And yes, Acrobat does. Cool.
Only, all… my…. text…. is…. gone. Damnit!
But no it’s not, if I click in the field – it’s there! WHAT?!?
Sigh. So I saved it with the image, opened in preview, text was there, emailed it to my colleague, text wasn’t there. SIGH. I then opened in Preview, “Printed to PDF” to get something that can be sent back over.
In retrospect, I should have just faxed it to myself, signed it, scanned it, and faxed it back to myself. The RIAA’s aversion to digital media and workflow has NOTHING on the enterprise apps from Adobe, et. al.
It starts with a normal chase:
Winston closes in:
They head into the turn:
Truman stretches for all he’s worth:
Truman gets a little wide-eyed, problem in the rear suspension?
And finally the camera realizes why:
Let’s get a close up on that shall we?
Yep, a little problem in the tail there.

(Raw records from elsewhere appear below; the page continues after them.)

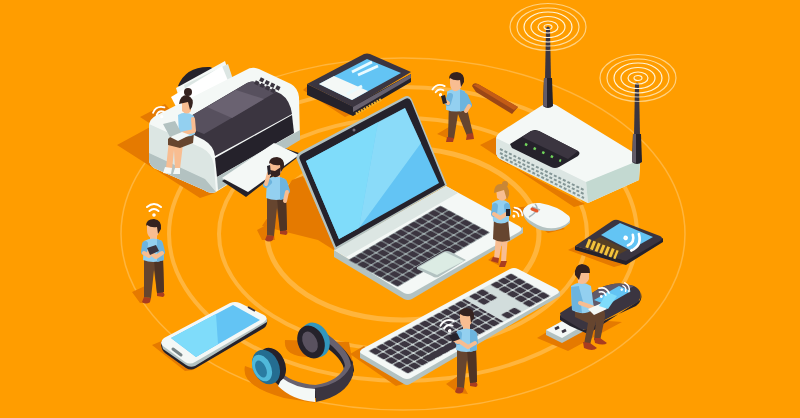
<!DOCTYPE html>
<html lang="en">
<head>
<meta charset="utf-8">
<title>Wireless devices</title>
<style>
:root{--bg:#ff9d00;--ring:#ffb53d;--shade:#e57a00;--white:#f4f8f6;--pale:#dce6e3;--grey:#b3c2c1;--dark:#3b3540;--black:#25222b;--sky:#7fdcfa;--sky2:#63c4f4;--shirt:#93d0f0;--shirt2:#6db4de;--skin:#f8bd91;--pants:#66452f;--hair:#35221f;--shoe:#a93d20}
html,body{margin:0;overflow:hidden;background:var(--bg)}
svg{display:block;width:800px;height:418px}
.bg{fill:var(--bg)}.shade{fill:var(--shade)}.white{fill:var(--white)}.pale{fill:var(--pale)}.grey{fill:var(--grey)}.dark{fill:var(--dark)}.black{fill:var(--black)}.sky{fill:var(--sky)}.sky2{fill:var(--sky2)}.shirt{fill:var(--shirt)}.shirt2{fill:var(--shirt2)}.skin{fill:var(--skin)}.pants{fill:var(--pants)}.hair{fill:var(--hair)}.shoe{fill:var(--shoe)}
.rings{fill:none;stroke:var(--ring)}
.signal{fill:none;stroke:#fff3d6;stroke-width:1.2}
.wifi{fill:none;stroke:#fff;stroke-width:2;stroke-linecap:round}
.arm{fill:none;stroke:var(--skin);stroke-width:4;stroke-linecap:round;stroke-linejoin:round}
.sleeve{fill:none;stroke:var(--shirt2);stroke-width:6;stroke-linecap:round;stroke-linejoin:round}
</style>
</head>
<body>
<svg viewBox="0 0 800 418" role="img" aria-label="People using wireless devices around a laptop">
<defs>
<pattern id="keys" width="10" height="10" patternUnits="userSpaceOnUse"><rect class="dark" x=".6" y=".6" width="8.8" height="8.6" rx="1.5"/></pattern>
<g id="wifi" class="wifi"><path d="M-7-6Q0-12 7-6M-4.500-2Q0-6 4.500-2"/><circle cx="0" cy="2" r=".8"/></g>
<g id="signal" class="signal"><ellipse rx="38" ry="23.500" opacity=".6"/><ellipse rx="31" ry="19" opacity=".75"/><ellipse rx="24" ry="15"/><ellipse rx="17" ry="10.500"/><ellipse rx="10" ry="6"/><ellipse rx="4" ry="2.500"/></g>
<g id="antenna"><path class="dark" d="M-2-78Q0-81 2-78L3-26H-3Z"/><path class="black" d="M-4-28H4L5 0Q0 4-5 0Z"/><path fill="#625b68" d="M-4-28H-1V1L-5 0Z"/></g>
<g id="legs">
<path class="shoe" d="M-9-5L-2-4-3 0Q-7 3-11 0ZM4-11L10-10Q13-7 10-5L4-6Z"/>
<path class="pants" d="M-9-44H10L11-10 4-9 1-32-2-4-9-5Z"/>
<path d="M1-42L10-44 11-10 4-9Z" fill="#4f3425"/>
</g>
<g id="torso">
<path class="skin" d="M-3-68H4V-60H-3Z"/>
<path class="shirt" d="M-9-61Q0-66 9-61L11-42Q0-38-10-42Z"/>
<path class="shirt2" d="M4-63L9-61 11-42 4-40Z"/>
</g>
<g id="head">
<path class="skin" d="M-6-78H6V-69Q3-63-2-64-6-66-6-72Z"/>
<path class="hair" d="M-7-76Q-7-83 1-83 9-82 8-73L5-68 4-75Q-2-74-6-77Z"/>
</g>
</defs>

<rect class="bg" width="800" height="418"/>
<g class="rings">
<ellipse cx="403" cy="234" rx="282" ry="176" stroke-width="1.500"/>
<ellipse cx="403" cy="234" rx="234" ry="147" stroke-width="4"/>
<ellipse cx="403" cy="234" rx="184" ry="116" stroke-width="4"/>
<ellipse cx="403" cy="234" rx="136" ry="86" stroke-width="5"/>
</g>

<g id="shadows" class="shade">
<path d="M117 145L152 126V168L215 193 200 198Z"/>
<path d="M140 117L165 104 178 118 160 130Z"/>
<path d="M292 180L303 176 337 252 318 240 262 226Z"/>
<path d="M303 90L311 83 352 114 345 117Z"/>
<path d="M480 145L500 135 500 160 585 204 574 207Z"/>
<path d="M512 208L530 206 565 229 548 233Z"/>
<path d="M568 250L580 244 625 264 614 267Z"/>
<path d="M152 345L164 340 193 370 185 371Z"/>
<path d="M350 354L364 346 407 383 396 386Z"/>
<path d="M537 338L570 318 622 322 568 351Z"/>
<path d="M245 366Q240 386 284 398L316 403 270 375ZM285 340Q283 357 309 357L330 350 354 370 349 342Z"/>
<path d="M132 292L145 286 150 303 140 303ZM257 230L272 222 275 240 262 240ZM437 134L454 124 452 140ZM488 260L498 253 500 266ZM446 384L458 376 468 394 458 393Z"/>
</g>

<g id="printer">
<path class="black" d="M178 86Q186 66 210 67L226 74 195 96Z"/>
<path class="white" d="M176 88L225 61 237 100 188 126Z"/>
<path class="pale" d="M184 85L228 64 240 101 194 125Z"/>
<path fill="#fff" d="M171 97L222 66 235 98 186 126Z"/>
<path class="white" d="M149 126Q149 119 157 115L246 70Q252 66 259 69L291 84Q298 88 299 97L300 139 216 192Q209 194 204 190L154 168Q149 165 149 159Z"/>
<path class="pale" d="M149 124L202 148Q212 153 214 165L216 192Q209 194 204 190L154 168Q149 165 149 159Z"/>
<path class="grey" d="M149 153L205 179 216 192Q209 194 204 190L154 168Q149 165 149 159Z"/>
<path class="dark" d="M184 120L247 83Q252 80 258 83L281 94Q290 100 292 114L215 156Q214 146 204 140L184 130Z"/>
<path fill="#57505e" d="M184 120L247 83Q252 80 258 83L276 92 204 134 184 126Z"/>
<path fill="#6a6271" d="M207 107L236 90 264 99 232 118Z"/>
<path class="black" d="M215 158L292 115 294 133 217 177Z"/>
<path class="grey" d="M217 177L300 130V140L218 190Z"/>
<path class="black" d="M222 181L278 146 302 154 246 197Z"/>
<path class="white" d="M222 178L274 143 299 155 248 192Z"/>
<path d="M255 82L276 92M260 79L280 89" stroke="#3b3540" stroke-width="4" stroke-dasharray="4 2"/>
</g>

<g id="drive">
<path class="black" d="M307 84L352 106 411 74V82L353 116 307 95Z"/>
<path class="dark" d="M307 84L364 54Q367 53 370 54L411 72 353 107Z"/>
<path fill="#68616e" d="M353 107L411 74V78L353 112Z"/>
<path class="sky2" d="M319 84L367 59 401 73 352 100Z"/>
<path class="white" d="M319 84L334 76 368 91 352 100Z"/>
<path d="M352 72L372 62M358 75L378 66M347 94L362 86" stroke="#e9fbff" stroke-width="3"/>
<path d="M356 114L382 99" stroke="#f2b32c" stroke-width="3" stroke-dasharray="2 1"/>
</g>

<g id="router">
<path d="M472 86Q473 82 478 84L518 107 512 114 476 92Z" fill="#9b4616"/>
<path d="M473 85L478 84 518 107 514 110Z" fill="#c45c16"/>
<path class="white" d="M496 138Q497 134 502 131L541 106Q548 101 556 105L636 154Q641 157 640 165L639 180 588 203 502 160Q496 157 496 152Z"/>
<path class="pale" d="M496 138L586 182 588 203 502 160Q496 157 496 152Z"/>
<path fill="#c3d9d1" d="M586 182L640 160 639 180 588 203Z"/>
<path d="M500 149L584 190M500 153L584 194M501 157L584 198" stroke="#849696" stroke-width="2" stroke-dasharray="3 2"/>
<path class="black" d="M510 144L531 131Q535 129 539 131L578 151Q581 153 578 156L559 167Q555 169 551 167L512 148Z"/>
<path class="dark" d="M531 131L539 131 578 151 568 159 522 137Z"/>
<path d="M525 144L561 161" stroke="#71d65b" stroke-width="2.500" stroke-dasharray="2.500 7"/>
<use href="#antenna" x="548" y="106"/><use href="#antenna" x="637" y="162"/>
<use href="#signal" x="548" y="27"/><use href="#signal" x="638" y="78"/>
</g>

<g id="laptop">
<path class="grey" d="M334 250L408 293 523 227V233L412 299Q408 301 404 299L334 257Z"/>
<path class="white" d="M334 250L446 186 519 226Q524 229 519 232L412 293Q408 295 404 293Z"/>
<path class="pale" d="M334 250L446 186 458 193 346 257Z"/>
<g transform="matrix(.66 -.39 .83 .45 348 260)"><rect width="140" height="60" fill="#a5b3b4"/><rect width="140" height="60" fill="url(#keys)"/><rect class="dark" x="35" y="50" width="55" height="9"/></g>
<path class="grey" d="M417 267L443 252Q447 250 451 252L466 260 440 276Q436 279 432 276L417 269Z"/>
<path fill="#dcece4" d="M419 267L445 252 464 261 437 275Z"/>
<path class="grey" d="M297 160Q295 155 300 152L404 97Q409 94 412 100L447 185 335 250Z"/>
<path class="black" d="M300 160Q298 156 302 154L405 99Q409 97 411 101L445 185 336 247Z"/>
<path class="sky2" d="M306 161L405 108 439 183 339 239Z"/>
<path class="sky" d="M306 161L378 122 359 228 339 239Z"/>
<path fill="#a0e8fc" d="M378 122L405 108 421 143 359 228Z" opacity=".65"/>
<circle cx="354" cy="130" r="1.500" fill="#78717e"/>
</g>

<g id="mouse">
<path class="grey" d="M523 212Q523 222 540 230 558 234 570 223V218L524 208Z"/>
<path class="white" d="M523 211Q526 202 540 203 558 206 569 216 573 222 560 227 547 231 534 223 523 217 523 211Z"/>
<path d="M535 204Q541 210 529 217M540 210L532 207" fill="none" stroke="#a9b5b8" stroke-width="1.500"/>
<path d="M532 209L537 211" stroke="#e5572b" stroke-width="3" stroke-linecap="round"/>
</g>

<g id="memory-card">
<path class="black" d="M575 246L625 260 663 238V242L626 265 575 250Z"/>
<path class="dark" d="M575 246L612 221Q615 219 618 220L660 236Q664 238 660 241L626 261Z"/>
<path class="sky2" d="M601 235L620 223 653 237 630 250Z"/>
<path d="M584 246L600 237 627 250 614 257Z" fill="#574024"/>
<path d="M587 243L617 255" stroke="#f4c33b" stroke-width="9" stroke-dasharray="3 2"/>
<use href="#wifi" transform="translate(628 239) rotate(115) scale(1.300)"/>
</g>

<g id="flash-drive">
<path class="grey" d="M546 330L570 317 584 325V331L562 343 546 335Z"/>
<path class="white" d="M546 330L570 317 584 325 562 338Z"/>
<path d="M555 329L559 327M562 332L566 330" stroke="#3b3540" stroke-width="3"/>
<path class="black" d="M560 315L584 330 636 306Q643 301 641 293L640 300 588 334 570 326 560 320Z"/>
<path class="dark" d="M560 313L600 288Q617 280 634 286 645 292 638 302L588 329Q583 331 579 328L561 317Z"/>
<path fill="#625a69" d="M575 304L600 288Q617 280 634 286L585 313Z"/>
<path class="sky2" d="M594 300L619 286 631 291 607 305Z"/>
<use href="#wifi" transform="translate(623 289) rotate(65) scale(.7)"/>
</g>

<g id="keyboard">
<path class="grey" d="M360 351L407 378 560 291V296L410 384Q407 386 404 384L360 358Z"/>
<path class="white" d="M362 349L510 269Q514 267 518 269L557 289Q561 292 557 294L411 378Q407 380 403 378L362 354Q358 352 362 349Z"/>
<g transform="matrix(.715 -.39 .8 .46 368 351)"><rect width="200" height="50" fill="#d2dddc"/><rect width="134" height="50" fill="url(#keys)"/><rect x="140" width="20" height="20" fill="url(#keys)"/><rect x="140" y="40" width="20" height="10" fill="url(#keys)"/><rect x="170" width="30" height="50" fill="url(#keys)"/><rect class="dark" x="30" y="41" width="55" height="8"/></g>
</g>

<g id="phone">
<path class="black" d="M161 343Q161 350 165 353L186 368Q191 371 196 368L264 328Q268 325 267 319Z"/>
<path class="grey" d="M161 342L190 363 267 318V322L195 366Q190 368 186 365L163 349Z"/>
<path class="white" d="M164 338L230 303Q235 301 240 303L264 315Q269 318 264 322L195 362Q190 365 185 362L163 346Q159 342 164 338Z"/>
<path class="sky2" d="M171 338L233 305 260 320 196 357Z"/>
<path class="sky" d="M171 338L216 314 218 344 196 357Z"/>
<path d="M173 349L181 355" stroke="#788486" stroke-width="3" stroke-linecap="round"/>
<path d="M248 307L255 311" stroke="#3b3540" stroke-width="2"/>
</g>

<g id="headphones">
<path d="M275 374Q287 391 316 393 344 388 349 370 348 356 326 341" fill="none" stroke="#25222b" stroke-width="10"/>
<path d="M275 370Q287 386 316 388 343 383 348 366 347 353 326 337" fill="none" stroke="#68616e" stroke-width="6"/>
<path class="white" d="M282 378Q295 388 315 389V402Q292 400 278 386Z"/>
<path class="dark" d="M315 388Q346 384 353 360V375Q346 396 316 402Z"/>
<ellipse cx="315" cy="340" rx="14" ry="18" fill="#3296bd" transform="rotate(-25 315 340)"/>
<ellipse class="black" cx="311" cy="342" rx="13" ry="17" transform="rotate(-25 311 342)"/>
<ellipse cx="310" cy="342" rx="7" ry="11" fill="#59515f" transform="rotate(-25 310 342)"/>
<ellipse class="black" cx="272" cy="365" rx="13" ry="18" transform="rotate(-25 272 365)"/>
<ellipse cx="266" cy="367" rx="13" ry="18" fill="#246d91" transform="rotate(-25 266 367)"/>
<ellipse cx="262" cy="368" rx="9" ry="14" fill="#50b9da" transform="rotate(-25 262 368)"/>
<ellipse cx="261" cy="369" rx="5" ry="9" fill="#2a7ca2" transform="rotate(-25 261 369)"/>
</g>

<g id="seated-woman">
<path class="skin" d="M169 140L184 136 180 169 175 169 174 150 172 170 166 168Z"/>
<path class="white" d="M165 167L172 168 171 174 163 173ZM175 168L180 168 180 174 173 174Z"/>
<path class="pants" d="M168 139Q175 130 194 133L193 143 180 148 168 145Z"/>
<path class="shirt" d="M178 115Q186 110 194 116L195 134Q187 139 179 134Z"/>
<path class="skin" d="M182 100H191V111Q187 116 182 111Z"/>
<path class="hair" d="M179 104Q180 95 187 95 195 98 192 107L190 110 188 102Z"/><circle class="hair" cx="188" cy="92" r="4"/>
<path class="arm" d="M193 119L194 131 181 134"/>
<path class="grey" d="M163 124L175 121 182 134 170 137Z"/><path class="white" d="M170 137L182 132 190 135 178 141Z"/>
<use href="#wifi" transform="translate(161 115) rotate(-25) scale(.9)"/>
</g>

<g id="man-with-tablet" transform="translate(153 302)">
<use href="#legs"/><use href="#torso"/><use href="#head"/>
<path class="sleeve" d="M7-58L9-50M-8-58L-9-50"/><path class="arm" d="M9-49L3-45-4-50M-9-49L-4-46"/>
<path class="dark" d="M-6-54L3-57 6-51-3-47Z"/>
<use href="#wifi" transform="translate(1 -89)"/>
</g>

<g id="man-on-phone" transform="translate(276 240)">
<use href="#legs"/><use href="#torso"/><use href="#head"/>
<path class="hair" d="M-6-70L-1-69 5-73 4-65Q-2-60-6-66Z"/>
<path class="sleeve" d="M8-58L11-49M-7-58L-10-55"/><path class="arm" d="M11-48L9-39M-10-56L-7-67"/>
<path class="black" d="M-9-74L-6-75-5-66-8-65Z"/>
</g>

<g id="walking-man" transform="translate(456 142)">
<path class="pants" d="M-7-41L9-42 17-8 11-6 2-28-2-3-8-4Z"/><path class="shoe" d="M-9-5L-2-4-3 0-10 0ZM11-8L17-9 18-3 10-2Z"/>
<g transform="translate(0 12)"><use href="#torso" transform="translate(0 -4) scale(1 .96)"/><use href="#head" y="1"/></g>
<path class="sleeve" d="M-6-46L-8-39M9-46L13-37"/><path class="arm" d="M-8-39L-12-42M13-36L10-31"/>
<path class="black" d="M-15-46L-11-47-9-39-13-38Z"/><use href="#wifi" transform="translate(-16 -49) rotate(-15) scale(.9)"/>
</g>

<g id="standing-woman">
<path class="skin" d="M496 235H508L506 262H501L502 242 499 259H494Z"/>
<path class="shoe" d="M493 257L499 258 498 263 491 261ZM501 261H507L505 267H499Z"/>
<path class="pants" d="M494 218H508L510 240Q501 244 493 239Z"/>
<path class="shirt" d="M492 203Q501 196 509 203L509 221Q501 226 493 221Z"/>
<path class="skin" d="M496 188H507V197Q503 204 497 198Z"/>
<path d="M494 193Q494 183 502 184 510 185 509 195L507 200 504 190Z" fill="#c88736"/><circle cx="505" cy="184" r="3" fill="#c88736"/>
<path class="sleeve" d="M495 206L494 214M507 206L508 213"/><path class="arm" d="M494 214L500 218 508 213"/>
<path class="black" d="M506 209L510 209 510 216 506 216Z"/><use href="#wifi" transform="translate(515 215) rotate(45) scale(.8)"/>
</g>

<g id="seated-man">
<path class="pants" d="M575 308L598 307Q606 309 605 317L600 341 594 340 596 321 590 345 584 344 588 323 575 317Z"/>
<path class="shoe" d="M583 342L590 343 597 348Q593 352 584 348ZM594 338L600 338 607 343Q604 346 595 343Z"/>
<path class="shirt" d="M571 286Q581 279 591 286L594 309Q583 317 572 310Z"/><path class="shirt2" d="M571 287L579 286 582 313 572 310Z"/>
<path class="skin" d="M577 269H589V279Q586 286 578 283Z"/>
<path class="hair" d="M575 275Q574 265 582 264 591 265 590 273L581 273 579 280Z"/>
<path class="sleeve" d="M577 291L580 302"/><path class="arm" d="M580 303L594 308"/>
<path class="white" d="M588 309L602 303 607 309 594 315Z"/><path class="sky" d="M599 306L607 292 617 296 608 309Z"/>
<use href="#wifi" transform="translate(602 295) rotate(25) scale(.8)"/>
</g>

<g id="man-at-keyboard" transform="translate(466 392)">
<use href="#legs"/><use href="#torso"/><use href="#head" y="-1"/>
<path class="sleeve" d="M-7-58L-8-50M8-58L9-50"/><path class="arm" d="M-8-50L-13-53M9-49L2-45-7-51"/>
<path class="black" d="M-17-57L-9-59-6-53-14-50Z"/><use href="#wifi" transform="translate(-17 -63) rotate(-20)"/>
</g>
</svg>
</body>
</html>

Hey, it’s monday, but you can always use a smile.
So, after a few-years-flirtation with fame and fortune and plastic dinosaurs running their own domain has come to an end, and the dinosaurs are back here, to their original home on the web – because, well, they brighten up the place. And who wants to type “conversationswithplasticdinosaurs.com” anyway? (ok, so I know you don’t type it, but I did on the iPhone once, and that was quite enough).
So – update your links to all your favorites and remember:
Parody, satire, and humor are core values to the human experience.
And so are dinosaurs.
(man, this intro so needs theme music)
Actually the dinosaurs exist to give me an outlet to be marginally funny.
The key word is “marginally”
A big thanks to Ben MacNeill for the initial gift of the dinosaurs. And for James for making me register the domain name before he did and became a domain squatter and making me go to some group of lawyers with legal pads and labeled folders to take it back from him. [Ed. – yes I copied this from the old site. I said “marginally funny”]
And thanks to organizations everywhere (including mine) and all the content running over the series of tubes we call the Internet for the ongoing inspiration. You guys rock!
(whoops, wrong ending credits – we’ll get that corrected shortly)
I’m trying to slowly work through several years of photos and get them uploaded – when I came across this candid snapshot of my laptop relaxing in the chair a few years back.
Interesting reading – who knew that’s what Macs do when relaxing?